And in Fulton County, at least 100 voters voted in the wrong Congressional race after a data glitch provided them with an incorrect ballot. According to the Atlanta Journal-Constitution, the secretary of state’s office and Democratic party knew of the data glitch, but failed to notify elections officials in Fulton who produce the ballots.

Vermont Senator Bernie Sanders has asked for a recanvass of the Kentucky primary vote. Currently Hillary Clinton leads Sanders by about two thousand votes in Kentucky. According to The Washington Post, the Sanders campaign has offered no examples of questionable vote-counting or electioneering and went with a recanvass instead of recount because the state covers the costs of the recanvass.

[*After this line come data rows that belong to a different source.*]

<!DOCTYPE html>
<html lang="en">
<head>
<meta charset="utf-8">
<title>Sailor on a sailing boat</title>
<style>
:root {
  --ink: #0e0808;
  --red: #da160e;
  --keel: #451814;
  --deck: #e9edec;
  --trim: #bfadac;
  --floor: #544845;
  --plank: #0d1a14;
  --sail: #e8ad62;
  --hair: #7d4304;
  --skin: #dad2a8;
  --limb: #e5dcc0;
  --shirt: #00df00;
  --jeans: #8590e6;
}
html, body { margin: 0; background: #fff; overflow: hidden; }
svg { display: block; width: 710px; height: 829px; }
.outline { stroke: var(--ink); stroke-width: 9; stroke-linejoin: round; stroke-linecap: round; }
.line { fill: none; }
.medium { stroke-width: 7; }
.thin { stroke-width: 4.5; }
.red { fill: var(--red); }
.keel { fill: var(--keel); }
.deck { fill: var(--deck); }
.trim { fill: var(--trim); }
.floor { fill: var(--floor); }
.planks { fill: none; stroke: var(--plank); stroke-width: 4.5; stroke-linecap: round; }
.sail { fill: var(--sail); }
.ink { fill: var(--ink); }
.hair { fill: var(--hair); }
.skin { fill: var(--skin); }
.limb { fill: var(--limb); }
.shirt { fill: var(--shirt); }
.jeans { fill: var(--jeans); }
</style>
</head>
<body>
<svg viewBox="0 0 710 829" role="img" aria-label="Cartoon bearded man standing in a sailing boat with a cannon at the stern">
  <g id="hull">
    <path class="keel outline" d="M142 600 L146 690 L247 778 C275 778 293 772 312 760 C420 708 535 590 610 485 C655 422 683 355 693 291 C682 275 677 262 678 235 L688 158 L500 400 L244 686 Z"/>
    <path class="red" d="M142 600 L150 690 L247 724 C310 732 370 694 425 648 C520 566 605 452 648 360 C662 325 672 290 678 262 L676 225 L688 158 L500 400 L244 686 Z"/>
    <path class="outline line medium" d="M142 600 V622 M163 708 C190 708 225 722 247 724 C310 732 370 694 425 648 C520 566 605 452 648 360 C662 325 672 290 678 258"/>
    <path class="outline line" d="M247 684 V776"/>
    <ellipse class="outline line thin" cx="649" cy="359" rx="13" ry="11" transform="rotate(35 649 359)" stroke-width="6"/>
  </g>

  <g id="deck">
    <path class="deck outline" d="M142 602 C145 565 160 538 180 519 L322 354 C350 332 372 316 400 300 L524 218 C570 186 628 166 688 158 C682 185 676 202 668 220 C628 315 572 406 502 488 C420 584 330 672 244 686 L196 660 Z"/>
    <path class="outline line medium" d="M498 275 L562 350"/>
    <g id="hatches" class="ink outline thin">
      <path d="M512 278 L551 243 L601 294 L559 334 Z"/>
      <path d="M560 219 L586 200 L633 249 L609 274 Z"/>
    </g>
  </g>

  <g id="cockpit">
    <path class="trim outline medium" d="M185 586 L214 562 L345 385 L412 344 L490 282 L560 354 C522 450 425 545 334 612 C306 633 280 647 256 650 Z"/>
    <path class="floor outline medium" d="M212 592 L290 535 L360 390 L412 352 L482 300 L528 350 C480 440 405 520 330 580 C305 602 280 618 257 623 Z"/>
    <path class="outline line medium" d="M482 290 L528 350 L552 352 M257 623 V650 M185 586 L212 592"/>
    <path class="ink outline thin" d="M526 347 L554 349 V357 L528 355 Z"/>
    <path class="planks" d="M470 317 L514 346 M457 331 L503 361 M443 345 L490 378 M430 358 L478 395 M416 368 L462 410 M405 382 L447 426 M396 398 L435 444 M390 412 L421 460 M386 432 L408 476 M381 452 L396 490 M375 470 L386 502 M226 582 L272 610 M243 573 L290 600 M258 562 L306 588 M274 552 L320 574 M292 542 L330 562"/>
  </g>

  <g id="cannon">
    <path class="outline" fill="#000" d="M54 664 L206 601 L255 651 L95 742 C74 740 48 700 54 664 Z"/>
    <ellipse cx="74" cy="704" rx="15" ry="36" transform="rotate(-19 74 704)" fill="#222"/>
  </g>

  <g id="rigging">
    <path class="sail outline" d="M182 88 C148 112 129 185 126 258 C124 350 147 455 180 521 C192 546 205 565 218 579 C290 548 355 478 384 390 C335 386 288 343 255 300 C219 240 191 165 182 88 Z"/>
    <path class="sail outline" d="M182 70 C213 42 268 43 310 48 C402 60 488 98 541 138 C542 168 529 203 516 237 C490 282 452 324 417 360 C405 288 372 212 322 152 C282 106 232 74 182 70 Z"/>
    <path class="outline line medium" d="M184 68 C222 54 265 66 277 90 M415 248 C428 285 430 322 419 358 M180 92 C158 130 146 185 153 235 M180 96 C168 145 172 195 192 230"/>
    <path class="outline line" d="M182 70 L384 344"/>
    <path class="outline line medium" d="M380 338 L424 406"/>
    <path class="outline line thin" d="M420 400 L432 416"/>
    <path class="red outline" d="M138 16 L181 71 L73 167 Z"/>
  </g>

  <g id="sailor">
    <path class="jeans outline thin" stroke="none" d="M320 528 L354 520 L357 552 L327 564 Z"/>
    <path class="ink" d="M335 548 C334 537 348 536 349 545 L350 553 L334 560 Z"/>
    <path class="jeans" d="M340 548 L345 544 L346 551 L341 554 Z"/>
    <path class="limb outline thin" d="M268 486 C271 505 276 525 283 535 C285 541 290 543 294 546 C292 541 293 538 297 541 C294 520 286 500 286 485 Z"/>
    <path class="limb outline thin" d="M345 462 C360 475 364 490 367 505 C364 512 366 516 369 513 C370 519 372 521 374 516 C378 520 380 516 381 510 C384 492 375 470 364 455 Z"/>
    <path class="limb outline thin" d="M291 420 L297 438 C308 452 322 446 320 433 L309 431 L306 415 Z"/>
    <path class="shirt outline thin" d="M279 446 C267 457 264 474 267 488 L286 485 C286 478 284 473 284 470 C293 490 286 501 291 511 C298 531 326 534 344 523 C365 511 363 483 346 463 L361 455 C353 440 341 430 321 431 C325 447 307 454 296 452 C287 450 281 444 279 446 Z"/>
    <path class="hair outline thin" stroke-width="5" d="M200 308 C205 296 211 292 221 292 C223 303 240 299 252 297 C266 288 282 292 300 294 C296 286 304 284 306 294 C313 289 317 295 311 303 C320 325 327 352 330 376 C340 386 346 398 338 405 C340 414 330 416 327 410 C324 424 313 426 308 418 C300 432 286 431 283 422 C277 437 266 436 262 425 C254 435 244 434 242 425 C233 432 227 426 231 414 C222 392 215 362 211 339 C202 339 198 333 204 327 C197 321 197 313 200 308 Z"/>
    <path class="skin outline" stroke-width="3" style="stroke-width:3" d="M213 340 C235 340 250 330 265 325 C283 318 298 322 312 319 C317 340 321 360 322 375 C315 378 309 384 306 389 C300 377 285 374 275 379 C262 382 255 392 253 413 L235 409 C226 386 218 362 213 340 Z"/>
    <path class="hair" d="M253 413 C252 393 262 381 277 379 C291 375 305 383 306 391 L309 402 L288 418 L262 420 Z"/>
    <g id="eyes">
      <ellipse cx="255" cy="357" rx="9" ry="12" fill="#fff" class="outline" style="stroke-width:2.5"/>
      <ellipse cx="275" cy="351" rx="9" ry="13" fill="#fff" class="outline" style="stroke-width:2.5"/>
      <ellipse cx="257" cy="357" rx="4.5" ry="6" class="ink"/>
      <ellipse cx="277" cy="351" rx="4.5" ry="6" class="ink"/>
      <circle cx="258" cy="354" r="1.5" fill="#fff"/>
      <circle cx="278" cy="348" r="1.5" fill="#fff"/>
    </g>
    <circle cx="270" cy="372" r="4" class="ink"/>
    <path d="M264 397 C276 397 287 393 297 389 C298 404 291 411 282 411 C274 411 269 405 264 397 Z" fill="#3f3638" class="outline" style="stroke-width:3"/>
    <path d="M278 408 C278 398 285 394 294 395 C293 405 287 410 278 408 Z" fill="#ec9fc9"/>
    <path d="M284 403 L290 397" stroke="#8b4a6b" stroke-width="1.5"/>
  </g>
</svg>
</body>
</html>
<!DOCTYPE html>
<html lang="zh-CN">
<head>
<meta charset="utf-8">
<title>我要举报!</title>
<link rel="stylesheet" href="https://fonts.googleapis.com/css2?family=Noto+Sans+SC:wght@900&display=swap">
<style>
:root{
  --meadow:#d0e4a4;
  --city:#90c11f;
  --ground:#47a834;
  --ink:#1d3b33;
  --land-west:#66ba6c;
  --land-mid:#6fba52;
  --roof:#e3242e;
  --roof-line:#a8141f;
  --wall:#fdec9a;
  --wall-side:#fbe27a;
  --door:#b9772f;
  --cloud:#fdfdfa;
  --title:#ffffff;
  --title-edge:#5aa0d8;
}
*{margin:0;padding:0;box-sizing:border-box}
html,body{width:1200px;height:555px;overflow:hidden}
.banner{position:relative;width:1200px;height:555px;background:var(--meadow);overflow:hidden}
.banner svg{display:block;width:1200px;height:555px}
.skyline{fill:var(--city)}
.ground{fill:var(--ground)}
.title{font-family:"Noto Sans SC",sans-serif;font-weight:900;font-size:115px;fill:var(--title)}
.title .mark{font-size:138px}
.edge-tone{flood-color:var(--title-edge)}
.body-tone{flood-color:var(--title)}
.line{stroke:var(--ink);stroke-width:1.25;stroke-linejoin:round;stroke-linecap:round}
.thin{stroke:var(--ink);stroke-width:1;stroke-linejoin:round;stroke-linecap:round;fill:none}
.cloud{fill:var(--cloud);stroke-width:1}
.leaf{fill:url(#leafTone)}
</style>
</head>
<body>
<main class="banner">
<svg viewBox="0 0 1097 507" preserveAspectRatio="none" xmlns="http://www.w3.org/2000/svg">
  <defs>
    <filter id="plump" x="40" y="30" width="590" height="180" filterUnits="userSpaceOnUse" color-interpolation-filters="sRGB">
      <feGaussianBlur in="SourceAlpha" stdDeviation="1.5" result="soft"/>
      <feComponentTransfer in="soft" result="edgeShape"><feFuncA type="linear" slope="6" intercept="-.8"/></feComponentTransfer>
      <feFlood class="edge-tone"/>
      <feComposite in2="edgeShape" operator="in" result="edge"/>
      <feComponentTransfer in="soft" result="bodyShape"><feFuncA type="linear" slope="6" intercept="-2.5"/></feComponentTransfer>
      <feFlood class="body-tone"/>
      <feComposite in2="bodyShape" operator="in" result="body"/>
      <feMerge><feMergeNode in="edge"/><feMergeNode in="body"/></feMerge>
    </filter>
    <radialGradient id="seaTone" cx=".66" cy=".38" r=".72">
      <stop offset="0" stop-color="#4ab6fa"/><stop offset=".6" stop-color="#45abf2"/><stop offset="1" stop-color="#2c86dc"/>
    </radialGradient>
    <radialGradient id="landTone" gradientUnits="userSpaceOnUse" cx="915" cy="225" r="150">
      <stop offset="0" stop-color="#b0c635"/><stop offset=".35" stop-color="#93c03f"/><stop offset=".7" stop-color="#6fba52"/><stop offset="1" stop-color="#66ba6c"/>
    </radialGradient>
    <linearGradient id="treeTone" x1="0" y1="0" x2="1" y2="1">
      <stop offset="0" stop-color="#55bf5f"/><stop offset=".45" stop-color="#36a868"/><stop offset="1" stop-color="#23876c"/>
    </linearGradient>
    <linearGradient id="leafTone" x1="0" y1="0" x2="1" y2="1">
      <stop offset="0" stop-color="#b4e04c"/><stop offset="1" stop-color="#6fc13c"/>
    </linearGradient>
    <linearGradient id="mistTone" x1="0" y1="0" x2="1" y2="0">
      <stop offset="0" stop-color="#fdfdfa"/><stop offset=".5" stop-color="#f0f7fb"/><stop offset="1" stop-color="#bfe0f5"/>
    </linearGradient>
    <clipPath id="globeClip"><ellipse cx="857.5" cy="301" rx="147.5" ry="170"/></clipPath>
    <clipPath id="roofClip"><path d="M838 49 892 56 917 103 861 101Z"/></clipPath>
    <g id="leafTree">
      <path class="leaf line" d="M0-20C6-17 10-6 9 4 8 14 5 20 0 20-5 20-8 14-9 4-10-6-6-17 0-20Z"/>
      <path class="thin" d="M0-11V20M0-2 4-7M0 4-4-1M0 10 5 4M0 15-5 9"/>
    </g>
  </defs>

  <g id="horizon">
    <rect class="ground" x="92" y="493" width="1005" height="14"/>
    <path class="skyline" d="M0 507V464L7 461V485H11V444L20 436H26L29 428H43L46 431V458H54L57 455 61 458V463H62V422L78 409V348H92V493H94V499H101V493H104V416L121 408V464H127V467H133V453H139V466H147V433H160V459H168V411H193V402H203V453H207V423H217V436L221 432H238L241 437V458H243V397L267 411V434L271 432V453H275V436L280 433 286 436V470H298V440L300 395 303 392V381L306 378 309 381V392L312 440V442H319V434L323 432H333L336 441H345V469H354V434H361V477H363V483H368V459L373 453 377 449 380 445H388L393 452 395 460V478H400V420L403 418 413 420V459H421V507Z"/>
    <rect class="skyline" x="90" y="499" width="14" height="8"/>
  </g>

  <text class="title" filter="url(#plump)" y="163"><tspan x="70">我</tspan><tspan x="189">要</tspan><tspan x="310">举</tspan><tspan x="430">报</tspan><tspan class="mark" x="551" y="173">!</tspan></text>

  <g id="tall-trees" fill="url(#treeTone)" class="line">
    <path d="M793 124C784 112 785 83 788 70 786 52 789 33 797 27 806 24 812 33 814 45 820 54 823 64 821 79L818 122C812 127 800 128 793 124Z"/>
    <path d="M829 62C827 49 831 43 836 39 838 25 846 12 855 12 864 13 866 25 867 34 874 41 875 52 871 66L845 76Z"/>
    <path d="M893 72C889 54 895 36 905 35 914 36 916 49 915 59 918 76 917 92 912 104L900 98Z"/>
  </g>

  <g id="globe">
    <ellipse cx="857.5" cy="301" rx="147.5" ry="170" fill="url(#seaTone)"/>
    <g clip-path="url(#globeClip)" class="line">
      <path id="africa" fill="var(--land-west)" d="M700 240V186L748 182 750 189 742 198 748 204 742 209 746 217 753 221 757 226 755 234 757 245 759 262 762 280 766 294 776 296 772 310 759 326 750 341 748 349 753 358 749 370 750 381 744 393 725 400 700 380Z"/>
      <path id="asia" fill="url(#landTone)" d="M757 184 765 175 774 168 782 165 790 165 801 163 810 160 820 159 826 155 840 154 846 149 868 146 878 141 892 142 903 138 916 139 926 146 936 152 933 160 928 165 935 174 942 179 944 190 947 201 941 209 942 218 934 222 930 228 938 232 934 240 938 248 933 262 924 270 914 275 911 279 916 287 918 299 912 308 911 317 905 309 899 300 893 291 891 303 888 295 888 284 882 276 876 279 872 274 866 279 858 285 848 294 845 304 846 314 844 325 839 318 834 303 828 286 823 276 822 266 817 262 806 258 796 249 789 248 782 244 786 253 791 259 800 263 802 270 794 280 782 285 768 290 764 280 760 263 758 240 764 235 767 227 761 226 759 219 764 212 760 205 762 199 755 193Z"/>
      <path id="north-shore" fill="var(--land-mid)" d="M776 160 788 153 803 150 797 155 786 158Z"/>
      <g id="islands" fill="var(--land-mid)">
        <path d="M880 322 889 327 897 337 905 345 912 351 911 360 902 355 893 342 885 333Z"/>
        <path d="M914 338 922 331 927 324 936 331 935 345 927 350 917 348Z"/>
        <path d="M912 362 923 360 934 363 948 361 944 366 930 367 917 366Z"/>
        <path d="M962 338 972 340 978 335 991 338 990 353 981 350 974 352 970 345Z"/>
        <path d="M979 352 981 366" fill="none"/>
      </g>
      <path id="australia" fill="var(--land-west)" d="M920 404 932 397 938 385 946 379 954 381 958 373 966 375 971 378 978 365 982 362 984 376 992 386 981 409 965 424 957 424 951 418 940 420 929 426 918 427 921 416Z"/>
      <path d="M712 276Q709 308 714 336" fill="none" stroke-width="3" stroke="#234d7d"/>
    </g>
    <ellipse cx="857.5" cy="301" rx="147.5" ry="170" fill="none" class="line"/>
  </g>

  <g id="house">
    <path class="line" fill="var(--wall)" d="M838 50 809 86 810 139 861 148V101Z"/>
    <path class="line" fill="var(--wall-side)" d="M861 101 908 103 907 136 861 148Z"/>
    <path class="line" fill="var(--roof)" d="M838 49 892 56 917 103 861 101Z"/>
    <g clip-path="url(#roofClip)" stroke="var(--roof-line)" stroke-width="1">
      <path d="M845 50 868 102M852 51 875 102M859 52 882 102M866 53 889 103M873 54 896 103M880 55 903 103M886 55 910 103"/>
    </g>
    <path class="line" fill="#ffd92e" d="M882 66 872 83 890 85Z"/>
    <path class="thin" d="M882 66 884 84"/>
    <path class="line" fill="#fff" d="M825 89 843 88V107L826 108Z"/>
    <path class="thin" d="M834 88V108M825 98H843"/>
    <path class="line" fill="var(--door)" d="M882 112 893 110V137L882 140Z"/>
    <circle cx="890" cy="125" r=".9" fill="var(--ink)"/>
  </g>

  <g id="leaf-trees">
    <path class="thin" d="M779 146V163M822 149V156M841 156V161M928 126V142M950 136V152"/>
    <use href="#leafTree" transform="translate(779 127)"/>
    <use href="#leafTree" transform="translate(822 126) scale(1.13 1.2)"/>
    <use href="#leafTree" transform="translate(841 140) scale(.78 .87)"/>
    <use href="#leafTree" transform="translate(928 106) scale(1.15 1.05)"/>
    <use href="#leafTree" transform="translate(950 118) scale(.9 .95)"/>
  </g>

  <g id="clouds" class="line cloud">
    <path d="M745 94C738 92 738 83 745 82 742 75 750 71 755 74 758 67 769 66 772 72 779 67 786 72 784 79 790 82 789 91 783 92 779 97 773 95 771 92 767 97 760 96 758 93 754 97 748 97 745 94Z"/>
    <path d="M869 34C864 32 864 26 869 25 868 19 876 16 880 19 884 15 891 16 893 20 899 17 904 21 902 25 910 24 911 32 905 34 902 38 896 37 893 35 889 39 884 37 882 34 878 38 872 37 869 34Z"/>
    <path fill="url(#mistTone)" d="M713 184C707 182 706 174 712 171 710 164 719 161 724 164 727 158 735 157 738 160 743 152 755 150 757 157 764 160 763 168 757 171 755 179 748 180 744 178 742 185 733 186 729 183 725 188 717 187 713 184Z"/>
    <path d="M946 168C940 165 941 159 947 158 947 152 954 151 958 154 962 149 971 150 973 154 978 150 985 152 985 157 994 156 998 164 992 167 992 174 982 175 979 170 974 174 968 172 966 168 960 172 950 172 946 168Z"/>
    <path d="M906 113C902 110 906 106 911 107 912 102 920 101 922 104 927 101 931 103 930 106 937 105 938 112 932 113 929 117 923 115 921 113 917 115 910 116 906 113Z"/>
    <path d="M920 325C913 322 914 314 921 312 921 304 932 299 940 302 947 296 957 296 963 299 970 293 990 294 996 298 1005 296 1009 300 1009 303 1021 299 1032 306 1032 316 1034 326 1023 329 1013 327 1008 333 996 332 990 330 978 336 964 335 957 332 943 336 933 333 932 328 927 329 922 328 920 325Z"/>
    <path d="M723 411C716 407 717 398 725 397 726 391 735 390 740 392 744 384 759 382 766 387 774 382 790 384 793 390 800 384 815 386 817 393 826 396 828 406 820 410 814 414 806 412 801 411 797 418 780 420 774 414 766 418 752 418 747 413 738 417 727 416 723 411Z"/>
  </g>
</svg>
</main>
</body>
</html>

The Maryland State Board of Elections has determined that about 1,650 ballots cast in Baltimore were handled improperly. Of those 1, 188 provisional ballots were improperly scanned in primary day vote totals and 465 other provisional ballots were not considered.

According to The Baltimore Sun, there were problems at precincts throughout the city, the review found. At only 75 of the city's 296 precincts did the number of voters who checked into the polls and the number of ballots cast match. At 11 precincts, there were at least 30 more ballots cast than voters who checked in.

"It is what it is," Armstead B.C. Jones Sr., Baltimore’s election director told The Sun. "It shouldn't have happened, but Baltimore City is not the only place where it happened."

Voters in Washington mailed it in this week and there were no reports of any problems. Turnout was mixed.

The primary cost the state $11.5 million to conduct and once again ignited discussions about changing the process.